Native to Atlanta and known initially for name recognition as a graffiti artist, award-winning public artist Alex Brewer’s nearly two decades of working in the realm of public art, grants, commissions, and cross-media connections have landed him local, national and international public art projects. Brewer developed his skill for graffiti in the mid to late ‘90s and early 2000s. Atlanta’s anti graffiti ordnance of 2003 moved Brewer into the realm of granted and commissioned public art. He has received numerous commissions, particularly from the city of Atlanta. The latest was the Arizona Avenue mural “Float,” in 2012. HENSE recently completed his largest exterior public wall to date, which was a commissioned work for ISIL Institute in Lima, Peru. The artwork was painted in 2013 and measures 137 feet tall and 170 feet wide.

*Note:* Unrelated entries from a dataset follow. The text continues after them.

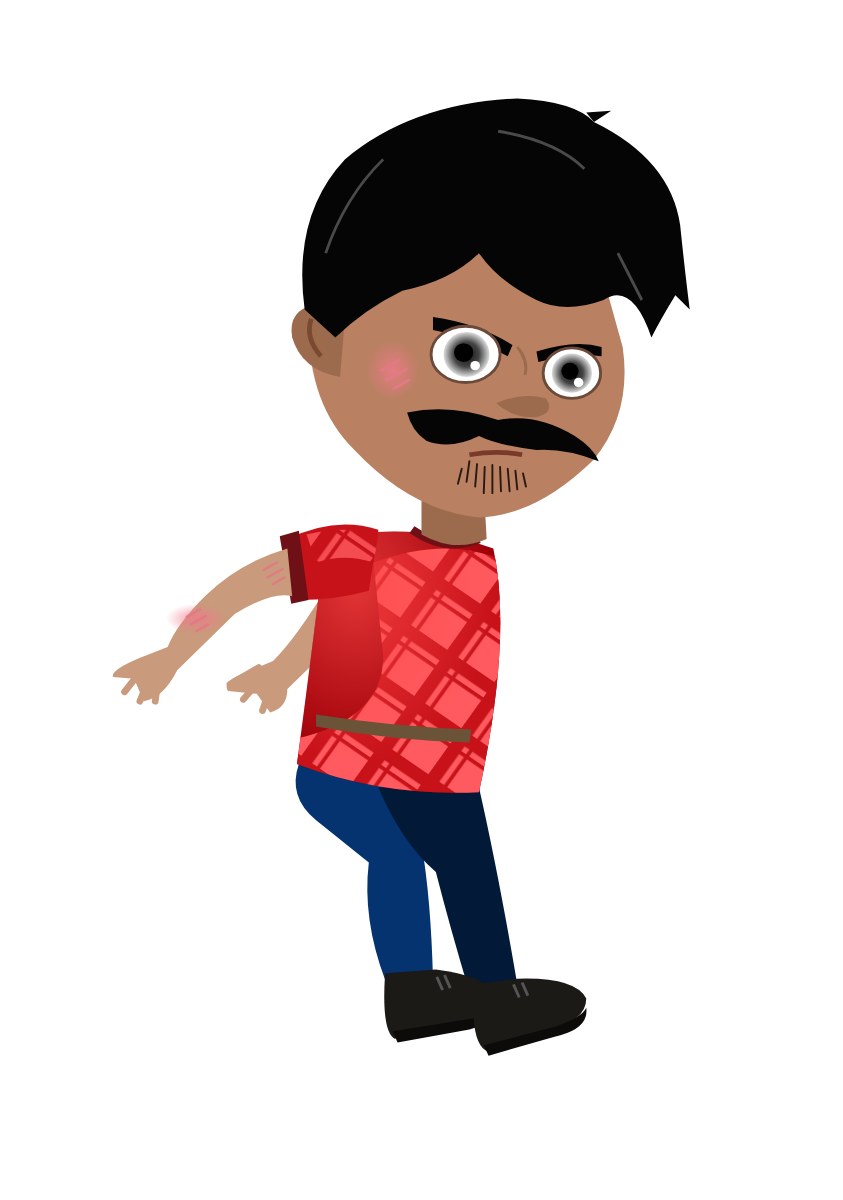
<!DOCTYPE html>
<html lang="en">
<head>
<meta charset="utf-8">
<title>Grumpy Mustached Man</title>
<style>
  :root {
    --bg: #ffffff;
    --skin: #b98062;
    --skin-light: #c99a7c;
    --skin-shade: #9c6a4d;
    --hair: #050505;
    --hair-shine: #4a4a4a;
    --shirt: #c8121a;
    --shirt-dark: #9e0008;
    --shirt-check: #ff5a5f;
    --cuff: #6e1016;
    --belt: #6b5338;
    --pants-back: #04336f;
    --pants-front: #021a38;
    --shoe: #1c1a17;
    --shoe-sole: #0c0b0a;
    --scratch: #e27a86;
    --eye-white: #ffffff;
  }
  html, body { margin: 0; padding: 0; overflow: hidden; background: var(--bg); }
  .canvas { width: 843px; height: 1200px; display: block; }
</style>
</head>
<body>
<svg class="canvas" viewBox="0 0 880 1280" preserveAspectRatio="none" xmlns="http://www.w3.org/2000/svg">
  <defs>
    <radialGradient id="iris-grad" cx="0.5" cy="0.5" r="0.5">
      <stop offset="0" stop-color="#111"/>
      <stop offset="0.55" stop-color="#444"/>
      <stop offset="1" stop-color="#ddd"/>
    </radialGradient>
    <radialGradient id="blush-grad" cx="0.5" cy="0.5" r="0.5">
      <stop offset="0" stop-color="#f07a8a" stop-opacity="0.8"/>
      <stop offset="1" stop-color="#f07a8a" stop-opacity="0"/>
    </radialGradient>
    <radialGradient id="shirt-glow" cx="0.3" cy="0.25" r="0.6">
      <stop offset="0" stop-color="#ff4a4a" stop-opacity="0.7"/>
      <stop offset="1" stop-color="#ff4a4a" stop-opacity="0"/>
    </radialGradient>
    <pattern id="plaid" width="60" height="60" patternUnits="userSpaceOnUse" patternTransform="rotate(35)">
      <rect width="60" height="60" fill="var(--shirt-check)"/>
      <rect x="0" y="0" width="14" height="60" fill="var(--shirt)"/>
      <rect x="0" y="0" width="60" height="14" fill="var(--shirt)"/>
      <rect x="20" y="0" width="4" height="60" fill="var(--shirt)"/>
      <rect x="0" y="20" width="60" height="4" fill="var(--shirt)"/>
    </pattern>
    <clipPath id="shirt-clip">
      <path d="M340 575 Q430 555 515 585 Q535 680 500 845 Q400 850 310 815 Q325 700 340 575Z"/>
    </clipPath>
    <g id="scratch-marks" stroke="var(--scratch)" stroke-width="2.5" fill="none" stroke-linecap="round">
      <path d="M0 0 l14 -8"/><path d="M4 8 l16 -9"/><path d="M10 15 l12 -7"/>
    </g>
  </defs>

  <!-- back arm -->
  <g class="arm-back">
    <path d="M345 620 Q310 680 285 705 L250 720 Q232 728 238 737 L268 740 L282 760 Q300 755 300 735 L345 690Z" fill="var(--skin-light)"/>
    <path d="M270 712 l-30 18 M276 720 l-22 26 M284 728 l-10 30" stroke="var(--skin-light)" stroke-width="7" stroke-linecap="round"/>
  </g>

  <!-- legs -->
  <g class="trousers">
    <path d="M312 815 Q300 850 330 875 L385 920 Q378 980 402 1045 L452 1045 Q450 960 440 900 Q430 850 410 835Z" fill="var(--pants-back)"/>
    <path d="M395 840 L500 840 Q520 930 540 1050 L490 1058 Q470 990 455 930 Q420 900 395 840Z" fill="var(--pants-front)"/>
  </g>

  <!-- shoes -->
  <g class="shoes">
    <path d="M402 1038 L455 1034 Q505 1040 520 1062 Q520 1082 490 1090 L412 1108 Q398 1100 402 1038Z" fill="var(--shoe)"/>
    <path d="M410 1100 L495 1086 Q515 1082 518 1072 Q520 1090 490 1098 L415 1112Z" fill="var(--shoe-sole)"/>
    <path d="M495 1050 L540 1044 Q600 1042 612 1065 Q612 1088 575 1098 L510 1122 Q490 1115 495 1050Z" fill="var(--shoe)"/>
    <path d="M505 1115 L580 1095 Q608 1085 612 1075 Q615 1098 578 1106 L510 1126Z" fill="var(--shoe-sole)"/>
    <path d="M456 1042 l6 14 M464 1040 l6 14 M536 1050 l6 14 M545 1048 l6 14" stroke="#555" stroke-width="3"/>
  </g>

  <!-- shirt -->
  <g class="shirt">
    <path d="M340 575 Q430 555 515 585 Q535 680 500 845 Q400 850 310 815 Q325 700 340 575Z" fill="var(--shirt-dark)"/>
    <g clip-path="url(#shirt-clip)">
      <path d="M390 600 Q470 570 530 600 L530 860 L300 860 L300 790 Q400 770 400 700Z" fill="url(#plaid)"/>
      <rect x="300" y="550" width="240" height="310" fill="url(#shirt-glow)"/>
    </g>
    <path d="M430 565 Q465 590 500 575" stroke="var(--cuff)" stroke-width="9" fill="none"/>
    <path d="M330 762 Q410 775 492 778 L490 792 Q410 790 330 775Z" fill="var(--belt)"/>
    <path d="M300 575 Q350 550 395 565 L385 630 Q350 640 310 640Z" fill="var(--shirt)"/>
    <path d="M320 570 Q360 560 395 570 L390 600 Q360 590 330 600Z" fill="url(#plaid)" opacity="0.8"/>
    <path d="M292 572 L312 566 L322 640 L304 644Z" fill="var(--cuff)"/>
  </g>

  <!-- front arm -->
  <g class="arm-front">
    <path d="M300 585 Q250 600 215 635 Q185 665 175 690 L145 702 Q115 715 118 722 L140 724 L150 748 Q170 745 185 715 L245 655 Q285 630 305 636Z" fill="var(--skin-light)"/>
    <path d="M150 712 l-20 26 M158 718 l-12 30 M166 720 l-4 28" stroke="var(--skin-light)" stroke-width="7" stroke-linecap="round"/>
    <ellipse cx="205" cy="660" rx="32" ry="16" fill="url(#blush-grad)"/>
    <use href="#scratch-marks" transform="translate(195 658)"/>
    <use href="#scratch-marks" transform="translate(275 608)"/>
  </g>

  <!-- neck -->
  <path d="M440 520 L505 520 L508 575 Q475 590 440 570Z" fill="var(--skin-shade)"/>

  <!-- head -->
  <g class="head">
    <path d="M325 300 Q310 420 370 480 Q430 545 500 552 Q560 550 620 490 Q660 440 650 370 L620 260 L360 260Z" fill="var(--skin)"/>
    <path d="M330 325 Q300 330 305 360 Q315 395 355 402 L360 340Z" fill="var(--skin-shade)"/>
    <path d="M325 340 Q318 360 335 380" stroke="#7a4a30" stroke-width="5" fill="none"/>
    <ellipse cx="410" cy="395" rx="28" ry="32" fill="url(#blush-grad)"/>
    <use href="#scratch-marks" transform="translate(398 395) scale(1.3)"/>
    <path d="M318 330 Q305 230 360 170 Q430 110 540 105 Q600 108 620 130 Q700 170 710 240 Q715 290 720 330 L705 315 Q690 340 680 360 Q660 300 630 320 Q590 335 560 320 Q520 300 500 270 Q470 300 420 310 Q380 330 350 360 Z" fill="var(--hair)"/>
    <path d="M620 130 L638 118 L612 120Z" fill="var(--hair)"/>
    <path d="M340 270 Q360 210 400 170 M520 140 Q580 150 610 180 M645 270 Q660 300 670 320" stroke="var(--hair-shine)" stroke-width="3" fill="none"/>
    <path d="M452 338 Q500 345 535 368 L530 380 Q495 360 452 352Z" fill="var(--hair)"/>
    <path d="M560 375 Q600 362 628 370 L628 380 Q600 376 562 386Z" fill="var(--hair)"/>
    <g class="eyes">
      <ellipse cx="486" cy="378" rx="36" ry="30" fill="var(--eye-white)" stroke="#6b4a3a" stroke-width="3"/>
      <circle cx="487" cy="378" r="24" fill="url(#iris-grad)"/>
      <circle cx="484" cy="376" r="10" fill="#000"/>
      <circle cx="496" cy="390" r="5" fill="#fff"/>
      <ellipse cx="597" cy="398" rx="30" ry="27" fill="var(--eye-white)" stroke="#6b4a3a" stroke-width="3"/>
      <circle cx="597" cy="398" r="21" fill="url(#iris-grad)"/>
      <circle cx="595" cy="396" r="9" fill="#000"/>
      <circle cx="604" cy="408" r="5" fill="#fff"/>
    </g>
    <path d="M518 430 Q545 418 570 425 Q580 440 560 445 Q535 446 518 430Z" fill="var(--skin-shade)"/>
    <path d="M540 370 Q552 385 548 400" stroke="var(--skin-shade)" stroke-width="3" fill="none"/>
    <path d="M425 440 Q470 430 520 448 Q560 440 600 465 Q620 478 625 492 Q590 478 560 480 Q520 475 500 465 Q470 480 445 470 Q430 460 425 440Z" fill="var(--hair)"/>
    <path d="M490 485 Q520 480 545 485" stroke="#7a3a2a" stroke-width="5" fill="none"/>
    <g class="stubble" stroke="#2a1a12" stroke-width="2" stroke-linecap="round">
      <path d="M482 500 l-4 16 M490 492 l-3 22 M498 495 l-2 24 M506 498 l-1 28 M514 496 l0 30 M522 498 l1 26 M530 500 l2 24 M538 502 l2 20 M546 505 l3 14"/>
    </g>
  </g>
</svg>
</body>
</html>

HENSE began his career painting and writing on walls in and around Atlanta and has since produced numerous public wall works internationally.  Combining the language and techniques of graffiti art with the formal language of abstract painting, Brewer has produced artworks that incorporate line, shape, and gesture to create abstract compositions that are invigorated by the quick pace and commentary of street culture.

HENSE currently lives and works in Atlanta GA.

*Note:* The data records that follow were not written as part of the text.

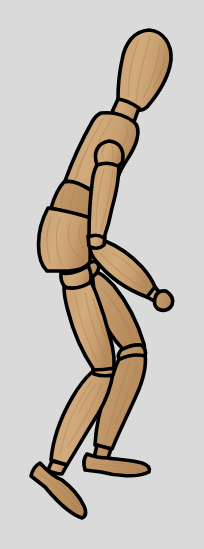
<!DOCTYPE html>
<html lang="en">
<head>
<meta charset="utf-8">
<title>Wooden mannequin</title>
<style>
:root {
  --backdrop: #dadada;
  --outline: #000;
  --wood: #c79f70;
  --wood-light: #d2ab7d;
  --wood-dark: #b58a5b;
  --grain: #a87c4e;
}
html, body { margin: 0; background: var(--backdrop); overflow: hidden; }
svg { display: block; width: 204px; height: 549px; background: var(--backdrop); }
.part { stroke: var(--outline); stroke-width: 3.6; stroke-linejoin: round; stroke-linecap: round; fill: url(#wood); }
.shade { fill: url(#wood-shade); }
.grain { fill: none; stroke: var(--grain); stroke-width: 1.2; stroke-linecap: round; opacity: .4; }
.stop-light { stop-color: var(--wood-light); }
.stop-mid { stop-color: var(--wood); }
.stop-dark { stop-color: var(--wood-dark); }
</style>
</head>
<body>
<svg viewBox="0 0 204 549" role="img" aria-label="Jointed wooden mannequin stooping forward with bent knees">
  <defs>
    <linearGradient id="wood" x1="0" y1="0" x2="1" y2=".3">
      <stop class="stop-mid" offset="0"/>
      <stop class="stop-light" offset=".45"/>
      <stop class="stop-mid" offset=".75"/>
      <stop class="stop-dark" offset="1"/>
    </linearGradient>
    <linearGradient id="wood-shade" x1="0" y1="0" x2="1" y2=".4">
      <stop class="stop-mid" offset="0"/>
      <stop class="stop-dark" offset="1"/>
    </linearGradient>
  </defs>

  <g id="far-leg">
    <path class="part shade" d="M92 272C99 270 106 278 114 286C127 302 138 324 144 344Q146 352 138 353L125 351C110 337 102 320 95 300Z"/>
    <path class="part shade" d="M122 352Q134 349 145 354C147 368 142 383 136 396C128 414 119 432 112 449L95 445C96 425 101 405 107 387Z"/>
    <path class="part shade" d="M121 350Q116 357 120 359Q133 353 145 356Q147 349 141 345Q132 344 121 350Z"/>
    <path class="grain" d="M104 290Q122 313 132 341M112 300Q126 320 134 339M129 363Q117 400 106 438M137 365Q130 392 115 424"/>
    <path class="part shade" d="M97 445L111 449L107 461L94 458Z"/>
    <path class="part shade" d="M87 454Q82 460 85 470L101 472C116 476 137 478 149 472Q151 466 142 463C129 459 119 460 108 458Q97 458 87 454Z"/>
    <path class="grain" d="M92 464Q118 465 141 470M112 463Q124 463 135 466"/>
  </g>

  <g id="far-hand-joint">
    <path class="part shade" d="M88 264Q96 258 99 266Q98 275 91 277Z"/>
  </g>

  <g id="head">
    <path class="part" d="M122 60C125 43 134 31 149 30C164 31 172 45 171 60C169 77 159 93 147 107Q142 112 133 109Q121 105 118 98Q118 79 122 60Z"/>
    <path class="grain" d="M139 39Q128 66 128 98M150 37C144 60 137 80 136 104M160 45Q157 72 143 99M165 54Q163 72 154 87"/>
    <path class="part" d="M118 99Q127 100 139 108L134 122Q121 118 112 112Z"/>
  </g>

  <g id="torso">
    <path class="part" d="M101 113Q120 111 134 122Q140 127 137 139C134 153 122 164 118 177L94 191Q76 182 65 181C73 159 83 138 92 122Q96 115 101 113Z"/>
    <path class="grain" d="M103 119C91 140 80 160 75 180M112 118Q101 136 92 156M126 125Q130 134 123 145M88 148Q80 163 77 178"/>
    <path class="part shade" d="M64 182Q74 179 92 191L90 218Q69 213 51 208C54 198 58 188 64 182Z"/>
    <path class="grain" d="M64 190Q61 200 62 207M75 191Q70 201 71 209"/>
    <path class="part" d="M48 208Q69 211 91 218L90 262Q85 270 69 271L47 271C36 260 35 232 48 208Z"/>
    <path class="grain" d="M51 217Q43 241 51 265M60 218C54 236 56 254 62 265M70 222C65 237 71 252 80 257M81 224Q76 238 84 249"/>
  </g>

  <g id="near-leg">
    <path class="part" d="M61 273Q74 275 88 266Q93 275 90 283Q77 291 65 287Q60 281 61 273Z"/>
    <path class="part" d="M64 287Q77 291 91 282C97 293 100 305 104 316C109 335 115 350 114 365Q114 371 107 373L94 370C82 352 73 331 68 311Q64 297 64 287Z"/>
    <path class="grain" d="M75 294Q80 326 97 361M85 293Q91 325 105 359M93 298Q99 322 107 340"/>
    <path class="part" d="M93 371Q104 377 113 373C111 388 105 402 98 414C87 431 77 449 67 465L51 460C53 438 61 417 72 398Q81 382 93 371Z"/>
    <path class="part" d="M93 370Q104 370 115 368L113 375Q103 377 94 374Z"/>
    <path class="grain" d="M91 382Q68 415 60 454M102 384Q87 418 67 447M96 384Q86 397 79 412"/>
    <path class="part" d="M52 461L67 465L62 474Q55 474 48 470Z"/>
    <path class="part shade" d="M40 463Q33 467 31 476L45 487C55 499 69 514 82 518Q88 515 84 506C79 495 71 487 62 480Q53 477 40 463Z"/>
    <path class="grain" d="M40 474Q60 487 78 510M57 482Q70 491 79 505"/>
  </g>

  <g id="near-arm">
    <path class="part" d="M90 247Q98 248 105 241C120 247 132 256 142 267Q151 277 155 287L147 297C128 290 109 277 96 261Q90 254 90 247Z"/>
    <path class="grain" d="M101 254Q119 274 143 288M112 253Q132 264 146 283"/>
    <path class="part" d="M147 297L155 287L160 293L154 301Z"/>
    <path class="part shade" d="M155 298Q157 290 166 291Q175 297 172 305Q167 313 158 309Q153 305 155 298Z"/>
    <path class="part" d="M88 236Q96 232 105 237L104 245Q97 251 89 246Z"/>
    <path class="part" d="M97 165Q108 160 119 165C119 180 116 194 112 208Q109 224 104 238Q96 233 89 237C89 218 90 200 92 184Q93 172 97 165Z"/>
    <path class="grain" d="M104 169Q96 199 96 228M113 170Q109 202 101 230"/>
    <path class="part" d="M97 165C93 153 97 143 109 141C121 142 125 152 122 163L118 166Q108 161 97 165Z"/>
    <path class="grain" d="M104 147Q101 153 103 159M112 146Q114 153 112 159"/>
  </g>
</svg>
</body>
</html>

‘“Labeling an artist who floats seamlessly from graffiti tags to 1,200 square foot murals to precise fine art drawings is a foolish game. However, HENSE’s gestural splashes and scribbles certainly bring to mind abstract expressionists like Jackson Pollock, Franz Kline, and Willem de Kooning. For them, and for HENSE, painting is an encounter between the artist and the canvas. The works take on a life of their own in the process. Remarkably, that often requires re-doing, re-painting, or destroying major portions of the painting during the course of its construction. Often several layers lie underneath each finished product, adding literal and figurative depth to his paintings. ‘I generally work on things in a very instinctive way. I paint, spray or draw shapes and marks, then decide on what stays and what goes. I try to never be afraid to paint over something or make changes, allowing breakthroughs to the other side. Sometimes the part you hate the most about a painting becomes the most layered and interesting area once you’ve destroyed it.’ His process and product is a unique battle between the beauty of fine art and the bricolage of the street. The works that result from this unfolding do not serve as an interpretation, but rather as a presentation—an unconditional gift, an invitation with no destination. HENSE’s manic marks, scribbles, drips and splashes produce an agitated tangle of shapes, symbols and figures that offer the viewer a unique and strangely peaceful platform for the eyes and mind. His slick stylizing may send observers on a roller coaster ride of emotions, perturbed to peaceful, angry to inspired, always travelling at the command of the individual’s own subconscious collection of experiences.”’

Ted Elmore - RVA News

For inquiries regarding the work or to obtain pricing and commission information, exhibition opportunities, installation or mural proposals, please use the contact section of this site.

All images ©2014 HENSE